  • Step5 : Post taking the first host out of maintenance , you will need to watch out for possible resync , use RVC command : ” vsan.resync_dashboard .” under cluster directory . If there is an ongoing resync , DONOT attempt maintenance on any of the other hosts , wait for the resync to complete .
  •  Step6 : After confirming resync completion (or 0GB to resync) , you may proceed to upgrade the next host following Steps 1 to 5 in a cyclic manner one host after another .

 

Note* : There are chances that the vSAN cluster gets network partitioned post upgrade especially from vSAN 6.1 / 6.2 / 6.5 to vSAN to 6.6 as we no longer use multicast from version 6.6 .  In these cases you will need to manually add the unicastagent address list on all hosts part of the cluster , I encourage you to see Troubleshooting-Unicastagent
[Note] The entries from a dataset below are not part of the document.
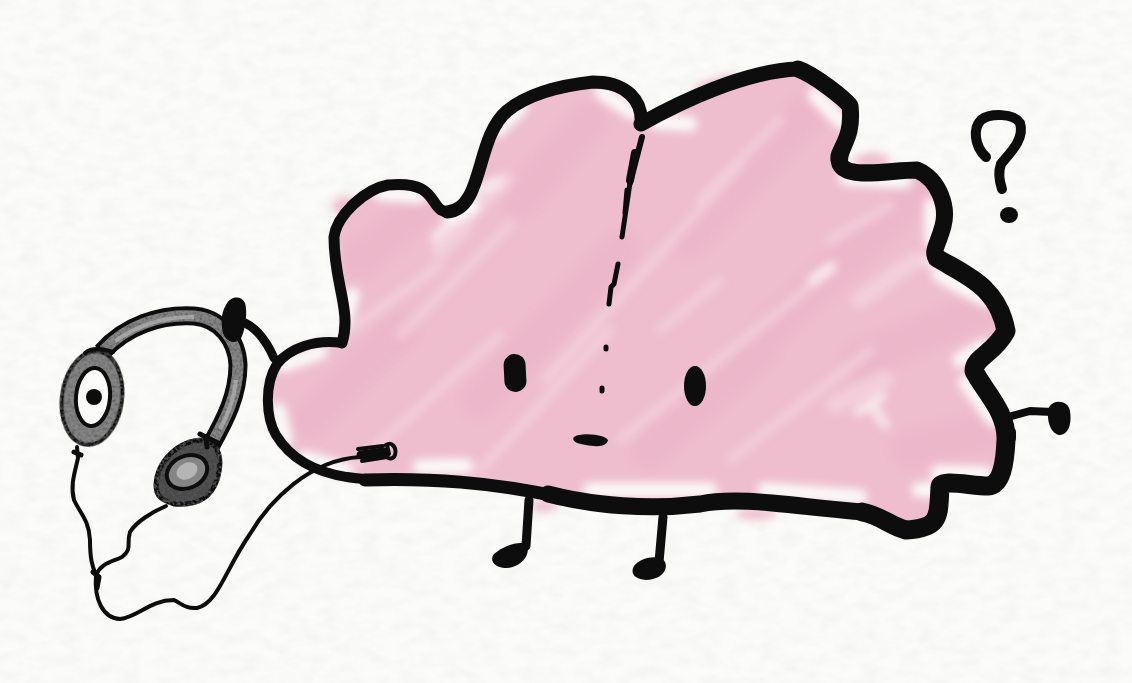
<!DOCTYPE html>
<html lang="en">
<head>
<meta charset="utf-8">
<title>Puzzled brain with headphones</title>
<style>
:root {
  --paper: #fbfbf9;
  --ink: #0d0d0d;
  --pink: #eebdce;
  --pink-deep: #eab3c7;
  --pink-light: #f5d5e0;
  --metal: #858585;
  --metal-dark: #4a4a4a;
  --metal-light: #b5b5b5;
}
html, body { margin: 0; height: 100%; overflow: hidden; background: var(--paper); }
.canvas { display: block; width: 1132px; height: 683px; }
.ink { fill: none; stroke: var(--ink); stroke-linecap: round; stroke-linejoin: round; }
.solid { fill: var(--ink); }
.wash { fill: var(--pink); }
.streaks-light { fill: none; stroke: var(--pink-light); stroke-linecap: round; }
.streaks-deep { fill: none; stroke: var(--pink-deep); stroke-linecap: round; }
.gaps { fill: none; stroke: var(--paper); stroke-linecap: round; }
</style>
</head>
<body>
<svg class="canvas" viewBox="0 0 1132 683" role="img" aria-label="A pink brain with a small face holds a pair of headphones beside a question mark">
  <defs>
    <filter id="paper-grain" x="0" y="0" width="100%" height="100%">
      <feTurbulence type="fractalNoise" baseFrequency="0.05 0.09" numOctaves="3" seed="4"/>
      <feColorMatrix values="0 0 0 0 0.45  0 0 0 0 0.45  0 0 0 0 0.42  0.16 0 0 0 -0.055"/>
    </filter>
    <filter id="soft-edge" x="-10%" y="-10%" width="120%" height="120%"><feGaussianBlur stdDeviation="4"/></filter>
    <filter id="soft-streak" x="-20%" y="-20%" width="140%" height="140%"><feGaussianBlur stdDeviation="5"/></filter>
    <filter id="pencil" x="-5%" y="-5%" width="110%" height="110%">
      <feTurbulence type="fractalNoise" baseFrequency="0.35" numOctaves="2" seed="8" result="noise"/>
      <feColorMatrix in="noise" values="0 0 0 0 0.1  0 0 0 0 0.1  0 0 0 0 0.1  2.4 0 0 0 -1" result="specks"/>
      <feComposite in="specks" in2="SourceGraphic" operator="in" result="grain"/>
      <feMerge><feMergeNode in="SourceGraphic"/><feMergeNode in="grain"/></feMerge>
    </filter>
    <path id="brain-shape" d="M342 343C352 310 334 284 334 237C337 214 366 189 388 185C440 180 428 210 447 212C484 210 475 138 507 111C530 92 565 85 593 82C628 82 643 102 641 124C680 102 745 71 798 69C815 75 845 99 850 106C854 142 836 148 838 160C842 180 890 170 917 170C940 180 948 208 943 226C938 245 931 252 937 258C965 275 998 286 1006 331C994 354 974 357 974 371C985 392 1007 412 1006 440C1005 462 1002 485 988 486C970 486 940 478 940 488C938 515 942 528 906 530C890 526 880 515 862 512C790 506 740 496 700 504C650 510 595 506 548 494C490 482 430 478 365 479C315 476 290 458 276 435C266 418 264 385 277 364C290 348 315 339 342 343Z"/>
    <clipPath id="brain-clip"><use href="#brain-shape"/></clipPath>
  </defs>

  <g id="paper">
    <rect width="1132" height="683" fill="var(--paper)"/>
    <rect width="1132" height="683" filter="url(#paper-grain)"/>
  </g>

  <g id="brain-colour">
    <use href="#brain-shape" class="wash" filter="url(#soft-edge)"/>
    <g filter="url(#soft-edge)" class="wash">
      <ellipse cx="345" cy="206" rx="13" ry="9"/>
      <ellipse cx="716" cy="84" rx="24" ry="6" transform="rotate(-18 716 84)"/>
      <ellipse cx="872" cy="161" rx="18" ry="8"/>
      <ellipse cx="544" cy="506" rx="14" ry="6"/>
      <ellipse cx="756" cy="514" rx="20" ry="6"/>
    </g>
    <g clip-path="url(#brain-clip)">
      <g class="streaks-deep" filter="url(#soft-streak)" opacity=".6">
        <path stroke-width="34" d="M360 260L430 200M520 200L590 120M480 400L620 250M690 240L810 110M770 330L920 190M860 360L980 310M650 450L760 350M310 420L400 330M910 450L990 430"/>
      </g>
      <g class="streaks-light" filter="url(#soft-streak)" opacity=".75">
        <path stroke-width="9" d="M350 470L500 335M400 335L510 225M480 470L610 330M545 380L740 165M620 440L830 270M700 200L780 120M730 460L870 350M830 240L890 205M350 330L440 265M660 330L720 280"/>
        <path stroke-width="18" d="M860 300L915 260M835 405L885 380M470 210L505 180M440 250L465 225"/>
      </g>
      <g class="gaps" filter="url(#soft-streak)">
        <path stroke-width="15" d="M497 130L520 108M380 193L420 196M452 218L472 206M602 92L632 112M656 122L690 124M815 95L842 122M846 178L905 181M932 205L932 240M940 275L986 300M960 360L985 346M966 382L994 420M938 473L985 474M919 490L932 490M284 365L320 352M345 320L352 295M278 410L285 440M305 458L345 470M420 467L466 466M590 490L710 490M765 490L860 497"/>
        <path stroke-width="9" opacity=".75" d="M812 280L832 266M858 412L882 396M435 238L447 226M474 192L498 182M872 405L885 425M925 260L945 272"/>
      </g>
    </g>
  </g>

  <g id="brain-outline" class="ink">
    <path stroke-width="11" d="M342 343C352 310 334 284 334 237C337 214 366 189 388 185C440 180 428 210 447 212"/>
    <path stroke-width="13" d="M447 212C484 210 475 138 507 111C530 92 565 85 593 82C628 82 643 102 641 124"/>
    <path stroke-width="15" d="M641 124C680 102 745 71 798 69C815 75 845 99 850 106C854 142 836 148 838 160"/>
    <path stroke-width="17" d="M798 69C815 75 845 99 850 106C854 142 836 148 840 164C848 180 890 170 917 170C940 180 948 208 943 226C938 245 931 252 937 258"/>
    <path stroke-width="19" d="M937 258C965 275 998 286 1006 331C994 354 974 357 974 371C985 392 1007 412 1006 440C1005 462 1002 485 988 486C970 486 940 478 940 488C938 515 942 528 906 530C890 526 880 515 862 512"/>
    <path stroke-width="17" d="M862 512C790 506 740 496 700 504C650 510 595 506 548 494"/>
    <path stroke-width="13" d="M560 497C490 482 430 478 365 480"/>
    <path stroke-width="10" d="M365 479C315 476 290 458 276 435C266 418 264 385 277 364C290 348 315 339 342 343"/>
  </g>

  <g id="brain-fold" class="ink">
    <path stroke-width="6" d="M642 137L630 183"/>
    <path stroke-width="8" d="M635 153L630 180"/>
    <path stroke-width="5" d="M630 183L622 237M627 190L625 213M618 264L614 284L611 287L609 304"/>
    <path stroke-width="5" d="M606 347v2M602 388v3"/>
  </g>

  <g id="face" class="solid">
    <rect x="504" y="354" width="22" height="38" rx="11" transform="rotate(-3 515 373)"/>
    <ellipse cx="695" cy="386" rx="11" ry="20"/>
    <path d="M574 437C580 432 604 434 608 440C607 447 596 447 586 445C577 444 571 441 574 437Z"/>
  </g>

  <g id="legs">
    <path class="ink" stroke-width="9" d="M529 500L526 546M663 517L659 562"/>
    <path class="solid" d="M494 554C504 545 522 540 527 545C531 556 520 567 507 568C494 568 489 560 494 554Z"/>
    <path class="solid" d="M634 566C641 557 660 554 665 562C669 572 658 580 646 580C634 579 630 573 634 566Z"/>
  </g>

  <g id="right-arm">
    <path class="ink" stroke-width="8" d="M1008 417L1030 411L1052 412M1012 432v6"/>
    <path class="solid" d="M1049 407C1054 399 1068 400 1070 411C1072 425 1068 435 1059 435C1049 433 1046 416 1049 407Z"/>
  </g>

  <g id="question-mark">
    <path class="ink" stroke-width="10" d="M986 157C974 146 973 128 981 120C990 113 1014 113 1020 123C1025 139 1010 153 1001 164C998 172 999 180 1002 189"/>
    <ellipse class="solid" cx="1009" cy="215" rx="9" ry="8"/>
  </g>

  <g id="headphones">
    <g id="headband">
      <path class="ink" stroke-width="19" style="stroke-linecap:butt" d="M102 352C125 326 160 314 194 316C220 318 237 340 238 365C238 395 225 420 211 445"/>
      <path fill="none" stroke="var(--metal)" stroke-width="11" filter="url(#pencil)" d="M104 350C126 326 160 314 194 316C220 318 237 340 238 365C238 395 225 420 212 443"/>
      <path fill="none" stroke="var(--metal-light)" stroke-width="4" opacity=".7" d="M115 341C140 324 165 316 194 317M236 380C234 400 228 415 220 429"/>
    </g>
    <g id="left-cup">
      <ellipse cx="92" cy="398" rx="30" ry="47" transform="rotate(8 92 398)" fill="var(--metal)" stroke="var(--ink)" stroke-width="4" filter="url(#pencil)"/>
      <ellipse cx="93" cy="397" rx="17" ry="29" transform="rotate(5 93 397)" fill="var(--paper)" stroke="var(--ink)" stroke-width="4"/>
      <circle class="solid" cx="94" cy="397" r="8"/>
      <path class="ink" stroke-width="4" d="M85 353C92 347 104 349 113 352"/>
    </g>
    <g id="right-cup">
      <path d="M156 485C157 462 178 440 203 440C220 443 223 460 217 480C210 500 195 506 174 504C162 500 156 497 156 485Z" fill="var(--metal-dark)" stroke="var(--ink)" stroke-width="5" filter="url(#pencil)"/>
      <ellipse cx="187" cy="472" rx="21" ry="16" transform="rotate(-25 187 472)" fill="var(--metal)" stroke="var(--ink)" stroke-width="4"/>
      <ellipse cx="187" cy="471" rx="11" ry="8" transform="rotate(-25 187 471)" fill="var(--metal-light)"/>
      <path class="ink" stroke-width="5" d="M200 434L218 443M206 438L207 447"/>
    </g>
    <g id="cable" class="ink" stroke-width="4">
      <path d="M77 447L78 458C75 472 70 485 74 500C80 513 89 520 90 540C90 558 92 566 96 575"/>
      <path d="M166 506C152 512 136 522 130 532C126 545 133 548 122 557C112 562 101 563 96 575"/>
      <path d="M96 575C94 600 103 618 120 619C138 617 150 600 174 600C182 604 186 609 197 608C218 603 225 570 250 534C270 500 310 460 360 457"/>
      <path stroke-width="5" d="M74 452L81 455M93 572L99 577L97 588"/>
    </g>
    <g id="plug">
      <path class="ink" stroke-width="9" d="M361 455L384 452"/>
      <path class="ink" stroke-width="4" d="M358 449L383 446M362 461L387 457M386 445C392 441 397 448 395 455C393 460 388 459 386 456M387 445L389 454"/>
    </g>
  </g>

  <g id="left-arm">
    <path class="ink" stroke-width="9" d="M240 321C256 326 266 340 274 358"/>
    <path class="solid" d="M226 305C230 296 241 295 245 303C248 313 245 332 240 340C232 345 223 340 222 328C221 319 222 311 226 305Z"/>
  </g>
</svg>
</body>
</html>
Upgrading vSAN disk Format version

Disk format upgrade may  either from the Vcenter webclient or thru RVC , I suggest you first meet the pre-requisite for Disk format upgrade prior to attempting this .  I personally prefer RVC to do this , recommend you to refer to the links RVC-Method or Webclient-method . Please also refer to Link  for better understanding “on Disk format upgrades and Pre-Requisites” . Refer to How to log into RVC

admin

I am a Technical Support Engineer with VMware global support from the year 2015. My current focus is with VMware vSAN ® and VxRail™ ,my overall expertise is around storage availability business unit (VMware vSAN ®, VMware Site Recovery Manager® and Vsphere Data Protection® ). I had initially started my carrier with EMC support for clarion and VNX block storage in 2012

You may also like...